Let me preface this post with a disclaimer. I am not a biologist. I just play one on TV.
Not really, but you understand.
This buck is the 'alpha' in the wild deer herd that frequents my place. He outweighs the other bucks by what looks to be about 30-50 lbs. He looks like he's on steroids compared to the next buck in line.
I have several friends that are hunters that would love to put him in their freezer because of that extra weight.
BUT--there tends to be a code among deer hunters that says you always leave the largest buck for future breeding. That ensures generations of healthy, good looking deer.
In this case, I'm beginning to wonder.
If he is the father of all the fawns that have been born in the last several years, something is not quite right in what he is passing along.
I have observed several things in his fawns for the last 3 years at least.
1. They often don't live a month.
2. If they do live, they don't grow properly.
3. The bucks that he throws are what is called 'spike' bucks (single antlers with no branches).
I realize that he only provides 50% of the genetics for these fawns, but could all the does in the herd have something wrong with their 50%? Unlikely.
The only surviving fawn this year is tiny. I wonder if she'll make it through the winter.
The fawn in my header is from last summer. He did not make it despite his healthy appearance.

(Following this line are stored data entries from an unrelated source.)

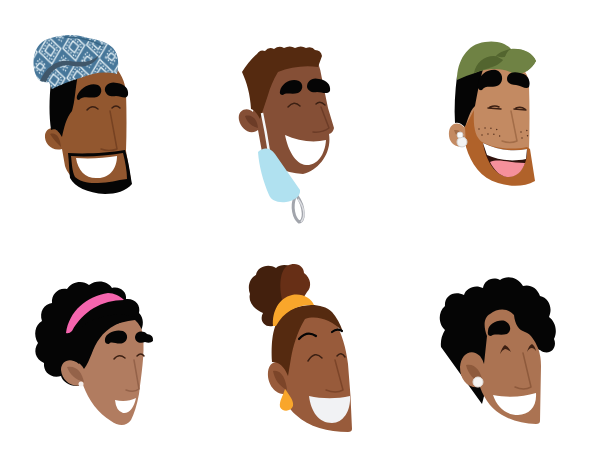
<!DOCTYPE html>
<html lang="en">
<head>
<meta charset="utf-8">
<title>Six smiling faces</title>
<style>
:root {
  --paper: #ffffff;
  --ink: #050505;
  --skin-umber: #92572f;
  --skin-umber-shade: #764222;
  --skin-cocoa: #854f36;
  --skin-cocoa-shade: #6c3c27;
  --skin-tan: #c38a62;
  --skin-tan-shade: #a36d48;
  --skin-rose: #b17c60;
  --skin-rose-shade: #946249;
  --skin-chestnut: #985b3b;
  --skin-chestnut-shade: #7c4529;
  --skin-clay: #ab7352;
  --skin-clay-shade: #8e5a3c;
  --hair-brown: #552a10;
  --hair-dark: #43200d;
  --hair-light: #672f16;
  --beard-ginger: #b0622a;
  --cap-blue: #47779a;
  --cap-blue-dark: #40576a;
  --cap-green: #6f8244;
  --cap-green-dark: #53652f;
  --band-pink: #f565ae;
  --band-orange: #f9a62b;
  --mask: #b0e1f0;
  --tongue: #f5909b;
}
html, body { margin: 0; background: var(--paper); }
body { width: 592px; height: 467px; overflow: hidden; }
svg { display: block; }
.ink { fill: var(--ink); }
.teeth { fill: var(--paper); }
.line { fill: none; stroke-linecap: round; stroke-linejoin: round; stroke-width: 1.5; }
.eyes { stroke: #3c2013; }
.thin-brow { fill: none; stroke: var(--ink); stroke-width: 2.2; stroke-linecap: round; }
.weave { fill: none; stroke: #e4f0f5; stroke-width: 1.3; }
.weave-dots { fill: none; stroke: #e4f0f5; stroke-width: 1.4; stroke-dasharray: 1.4 2; }
</style>
</head>
<body>
<svg width="592" height="467" viewBox="0 0 592 467" role="img" aria-label="Six smiling cartoon faces in two rows">
  <defs>
    <pattern id="cap-weave" width="24" height="30" patternUnits="userSpaceOnUse" patternTransform="translate(36 37) rotate(-8)">
      <path class="weave" d="M12 1 23 15 12 29 1 15Z M12 9 17 15 12 21 7 15Z M0 4 4 0 M20 0 24 4 M0 26 4 30 M20 30 24 26"/>
      <path class="weave-dots" d="M12 5 20 15 12 25 4 15Z M0 8 6 0 M18 0 24 8 M0 22 6 30 M18 30 24 22"/>
    </pattern>
    <path id="cap-crown" d="M34 68C32 53 38 41 51 38C62 35 74 33 88 38C99 40 107 42 113 48C119 55 119 64 117 74C103 71 93 73 80 78C69 81 60 85 52 89L49 82C40 84 35 77 34 68Z"/>
  </defs>

  <g id="man-with-patterned-cap">
    <path fill="var(--skin-umber)" d="M62 149C52 152 44 143 45 135C46 128 53 126 58 131L70 72 112 64C121 72 125 82 126 92Q127 124 126 151L131 180 100 188C82 188 69 178 65 166Z"/>
    <path fill="var(--skin-umber-shade)" d="M50 134C56 132 60 137 61 147C57 143 53 139 50 134Z"/>
    <path class="ink" d="M51 82 78 74C75 91 75 101 72 111C66 118 64 128 62 137C58 130 55 128 51 130C49 116 49 99 51 82Z"/>
    <path class="ink" fill-rule="evenodd" d="M68 153C86 154 108 153 125 150C129 163 130 173 132 184C126 191 116 194 105 194C87 193 75 187 70 178C69 170 69 161 68 153ZM71 156C72 164 72 171 75 177C82 183 90 183 98 183C109 183 117 180 127 179C127 171 125 161 123 153C105 156 88 157 71 156Z"/>
    <path class="teeth" d="M76 158C91 159 104 158 117 156C117 168 110 178 98 178C86 179 78 171 76 158Z"/>
    <path class="ink" d="M77 96C80 88 90 82 98 85C103 88 102 95 97 97C90 99 84 95 79 100Q76 100 77 96Z"/>
    <path class="ink" d="M105 91C104 85 110 81 117 83C125 84 129 89 128 95C126 100 121 96 116 96C111 97 107 96 105 91Z"/>
    <path class="line eyes" d="M87 110Q92 104 98 109M112 108Q116 104 120 108"/>
    <path class="line" stroke="var(--skin-umber-shade)" d="M110 111 117 149Q109 152 101 149"/>
    <use href="#cap-crown" fill="var(--cap-blue)"/>
    <use href="#cap-crown" fill="url(#cap-weave)"/>
    <path fill="var(--cap-blue-dark)" d="M40 81C46 67 57 59 70 61C84 63 92 62 99 55C95 65 84 68 73 66C60 63 51 70 46 82Z"/>
    <path class="line" stroke="#376584" d="M65 37Q86 37 103 46"/>
  </g>

  <g id="man-with-face-mask">
    <path fill="var(--skin-cocoa)" d="M258 130C250 136 241 129 239 120C237 110 247 106 253 112L259 80 275 62 316 56Q321 70 323 84L328 108 334 128Q333 133 329 134C332 153 319 170 303 174C284 173 269 166 262 152Z"/>
    <path fill="var(--skin-cocoa-shade)" d="M245 116C252 114 257 119 258 128C251 126 247 122 245 116Z"/>
    <path fill="var(--hair-brown)" d="M242 72C246 66 251 59 257 54Q260 49 265 51Q269 46 274 49Q279 45 284 48Q290 45 295 48Q301 45 306 48Q312 46 315 50Q321 50 322 56L318 67C305 65 290 67 278 72C273 80 270 88 268 95L260 119C257 113 254 110 251 109C250 94 247 83 242 72Z"/>
    <path class="ink" d="M280 91C282 83 291 78 299 81C304 84 303 91 298 93C292 95 286 92 283 95Q279 95 280 91Z"/>
    <path class="ink" d="M307 87C307 81 312 77 319 79C327 80 331 85 330 91C327 95 322 92 317 92C312 93 308 91 307 87Z"/>
    <path class="line eyes" d="M288 107Q294 100 300 106M316 104Q320 100 325 105"/>
    <path class="line" stroke="var(--skin-cocoa-shade)" d="M321 107 329 128Q322 133 313 132"/>
    <path class="teeth" d="M285 135C298 141 313 143 326 140C325 156 316 166 306 165C295 164 288 150 285 135Z"/>
    <path fill="none" stroke="#f4f6f8" stroke-width="2.5" d="M262 113Q266 132 269 152"/>
    <path fill="none" stroke="#a2a5ac" stroke-width="3" d="M295 197C291 207 294 218 299 222C305 222 305 207 297 196"/>
    <path fill="none" stroke="#dcdde1" stroke-width="1.5" d="M298 199C304 207 306 216 301 222"/>
    <path fill="var(--mask)" d="M258 152C263 147 270 147 275 154L300 190C301 196 294 201 286 202C277 203 271 200 269 195C263 181 259 166 258 152Z"/>
  </g>

  <g id="man-with-green-cap">
    <path fill="var(--skin-tan)" d="M466 146C454 149 448 141 449 132C450 123 458 121 464 127L474 64 516 62C524 68 529 76 529 85Q530 118 529 150L510 178 476 160Z"/>
    <path fill="var(--skin-tan-shade)" d="M454 130C461 129 465 135 465 143C459 140 456 136 454 130Z"/>
    <path class="ink" d="M457 76 484 66C479 82 477 96 475 106C469 112 468 120 465 127C461 123 458 122 455 123C454 108 455 92 457 76Z"/>
    <path fill="var(--beard-ginger)" d="M474 110C473 127 475 137 482 142C495 149 514 150 527 147L530 149 535 181C524 187 511 187 498 183C481 178 471 164 466 147L465 127Z"/>
    <path fill="#30120d" d="M483 143C497 150 513 152 527 149C528 165 519 176 508 177C496 176 486 162 483 143Z"/>
    <path class="teeth" d="M483 143C497 150 513 152 527 149L526 159C511 162 498 160 487 155Z"/>
    <path fill="var(--tongue)" d="M490 162C499 158 508 163 525 163C522 172 515 178 507 177C500 176 494 170 490 162Z"/>
    <path class="line eyes" d="M488 108 501 109M514 109 526 110M490 107Q495 105 499 107M516 108Q521 106 525 109"/>
    <path class="line" stroke="var(--skin-tan-shade)" d="M511 111 517 141Q510 144 502 141"/>
    <path class="line" stroke="#55301d" stroke-dasharray="0 6" d="M479 129Q490 126 500 131M482 135Q492 132 502 137M521 132 529 130M522 138 529 135"/>
    <path fill="var(--cap-green)" d="M457 80C457 61 467 44 485 42C497 40 507 44 511 49C523 48 533 53 536 61C531 69 525 74 514 74C503 67 487 68 475 73Q465 76 457 80Z"/>
    <path fill="var(--cap-green-dark)" d="M474 73C476 61 488 53 500 57Q507 59 511 49C504 50 498 53 496 56L505 61Q501 66 490 68 481 70 474 73Z"/>
    <path fill="var(--cap-green)" d="M511 49C524 48 533 54 536 61C531 71 522 75 514 74C507 69 498 67 489 68C498 66 503 61 505 57Q507 51 511 49Z"/>
    <path class="ink" d="M478 84C479 74 488 69 496 70C503 72 504 81 499 85C492 89 486 84 482 90Q477 91 478 84Z"/>
    <path class="ink" d="M507 79C507 73 513 71 520 73C528 74 531 81 529 87C526 90 522 86 516 85C511 85 507 83 507 79Z"/>
    <circle cx="462" cy="142" r="5" fill="#f2f2f2" stroke="#d5d5d5"/>
    <circle cx="460" cy="135" r="3" fill="#fafafa" stroke="#d5d5d5"/>
  </g>

  <g id="woman-with-pink-headband">
    <path class="ink" d="M82 385C73 388 63 383 61 376C51 379 43 372 44 363C35 359 33 350 38 343C33 335 35 325 42 321C39 312 44 304 52 303C51 294 59 287 67 289C72 281 83 280 89 285C97 279 108 281 112 288C120 286 127 292 126 299C135 298 141 305 139 313C144 318 144 326 140 332L90 352Z"/>
    <path fill="var(--skin-rose)" d="M83 385C72 388 62 381 61 370C61 360 71 357 79 364C86 357 88 347 90 339C100 329 117 322 135 320Q142 326 143 336C145 354 141 376 139 394Q136 410 131 420C126 427 118 426 111 421C98 413 89 401 83 385Z"/>
    <path fill="var(--skin-rose-shade)" d="M67 367C76 365 82 372 84 382C76 380 70 375 67 367Z"/>
    <path class="ink" d="M70 337C86 318 115 309 138 318C121 320 107 328 100 338C92 348 91 360 84 369C80 362 75 360 70 360Z"/>
    <path fill="var(--band-pink)" d="M66 333C69 311 87 296 108 293C114 293 120 296 124 300C102 300 83 311 72 331Q69 334 66 333Z"/>
    <path class="ink" d="M105 339C106 333 115 329 123 331C129 334 128 341 123 343C117 345 111 340 109 344Q104 344 105 339Z"/>
    <path class="ink" d="M135 337C136 331 143 330 147 334Q154 335 153 341Q150 344 145 342C140 344 135 342 135 337Z"/>
    <path class="line eyes" d="M114 359Q119 353 125 358M137 356Q141 352 144 356"/>
    <path class="line" stroke="var(--skin-rose-shade)" d="M134 360 139 389Q134 393 126 390"/>
    <path class="teeth" d="M115 400C123 402 130 401 136 398C134 408 129 414 123 413Q116 411 115 400Z"/>
    <circle cx="81" cy="384" r="2.5" fill="#f4efed"/>
  </g>

  <g id="woman-with-top-bun">
    <path fill="var(--hair-dark)" d="M273 326C264 328 259 320 263 313C253 309 248 301 250 294C247 286 250 278 256 275C257 267 268 263 276 268C282 263 291 265 295 270L289 304Z"/>
    <path fill="var(--hair-light)" d="M283 303C279 290 279 272 287 266C296 261 304 266 304 273C311 278 312 287 307 292L302 300Z"/>
    <path fill="var(--skin-chestnut)" d="M283 394C273 393 267 382 268 372C269 361 278 359 285 366L283 338 308 314 334 320C342 333 346 348 348 364Q351 396 352 429 352 432 348 432C328 432 309 427 296 415C288 408 285 401 283 394Z"/>
    <path fill="var(--skin-chestnut-shade)" d="M273 371C281 369 286 379 287 390C279 386 275 380 273 371Z"/>
    <path fill="var(--hair-brown)" d="M272 362C271 344 272 325 282 315C296 304 320 301 332 312Q339 320 343 332C331 319 316 315 305 319C297 332 293 347 291 358L288 376C284 366 279 362 272 362Z"/>
    <path fill="var(--band-orange)" d="M273 326C272 311 279 298 292 295C302 293 311 298 314 305C298 304 284 311 276 326Z"/>
    <path class="thin-brow" d="M299 339Q307 330 316 336M332 332Q337 328 342 331"/>
    <path class="line eyes" d="M308 361Q315 350 322 358M337 356Q341 351 345 357"/>
    <path class="line" stroke="var(--skin-chestnut-shade)" d="M335 360 343 390Q336 394 326 390"/>
    <path fill="#f1f2f4" d="M309 396C322 399 337 399 350 396C351 411 343 423 332 423C319 423 311 412 309 396Z"/>
    <path fill="var(--band-orange)" d="M285 389C290 396 294 401 293 406C291 412 282 412 280 407C279 401 283 396 285 389Z"/>
  </g>

  <g id="person-with-black-curls">
    <path class="ink" d="M441 347 482 404 493 361 499 330 530 340C535 344 537 350 540 350C549 357 558 348 554 339C558 331 555 321 549 317C553 308 549 298 540 296C537 287 529 284 523 286C518 277 507 275 500 280C492 276 484 281 483 288C475 284 466 288 464 295C454 290 444 296 445 306C437 313 439 325 445 330Q440 338 441 347Z"/>
    <path fill="var(--skin-clay)" d="M480 387C468 389 460 380 460 367C461 353 472 348 480 356Q483 360 484 364L487 336C483 326 484 317 490 314C498 308 508 308 514 315C515 325 519 330 525 332C531 334 535 341 538 348Q541 356 541 366L540 421Q540 424 536 424C517 424 499 416 490 405Q483 396 480 387Z"/>
    <path fill="var(--skin-clay-shade)" d="M466 365C475 363 481 371 483 383C474 381 468 374 466 365Z"/>
    <path class="ink" d="M488 331C488 324 498 319 505 321C511 324 512 331 507 334C500 336 495 333 491 336Q487 336 488 331Z"/>
    <path fill="#3c2013" d="M500 354Q502 347 505 345 509 347 511 352 507 349 505 349 502 350 500 354ZM527 352Q529 345 532 344 535 346 536 351 534 348 532 348 529 348 527 352Z"/>
    <path class="line" stroke="var(--skin-clay-shade)" d="M523 353 531 387Q524 391 515 387"/>
    <path class="teeth" d="M493 395C508 398 523 397 536 393C537 407 529 415 518 415C506 415 497 407 493 395Z"/>
    <circle cx="478" cy="382" r="5" fill="#f5f3f1" stroke="#e2dedb"/>
  </g>
</svg>
</body>
</html>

Weather could be said to be a factor this year. Extreme heat and drought have caused food sources for the deer to be incredibly hard to find.
The same cannot be said of last spring and summer (2010) though. We only had a couple days above 100* and we had plentiful rains. His fawns did not survive that summer either. Again, only a couple did and they are tiny this year. They look like they didn't grow at all over the winter.
The twist in this story: We have far, far too many deer for the acreage that is available for them. The fact that the fawns are dying off or not thriving is actually keeping the herd smaller.
On one hand, the big buck's genetics could be keeping the population in check.
On the other hand, many of the deer are suffering because of it.
The does carry a fawn to term---taxing her body during the winter months, only to have the fawn die.
The fawns die or are abandoned, I don't know which.
The question then becomes: Do we cull this buck to bring a healthier genetic base to the deer or leave him be so the general population stays where it is?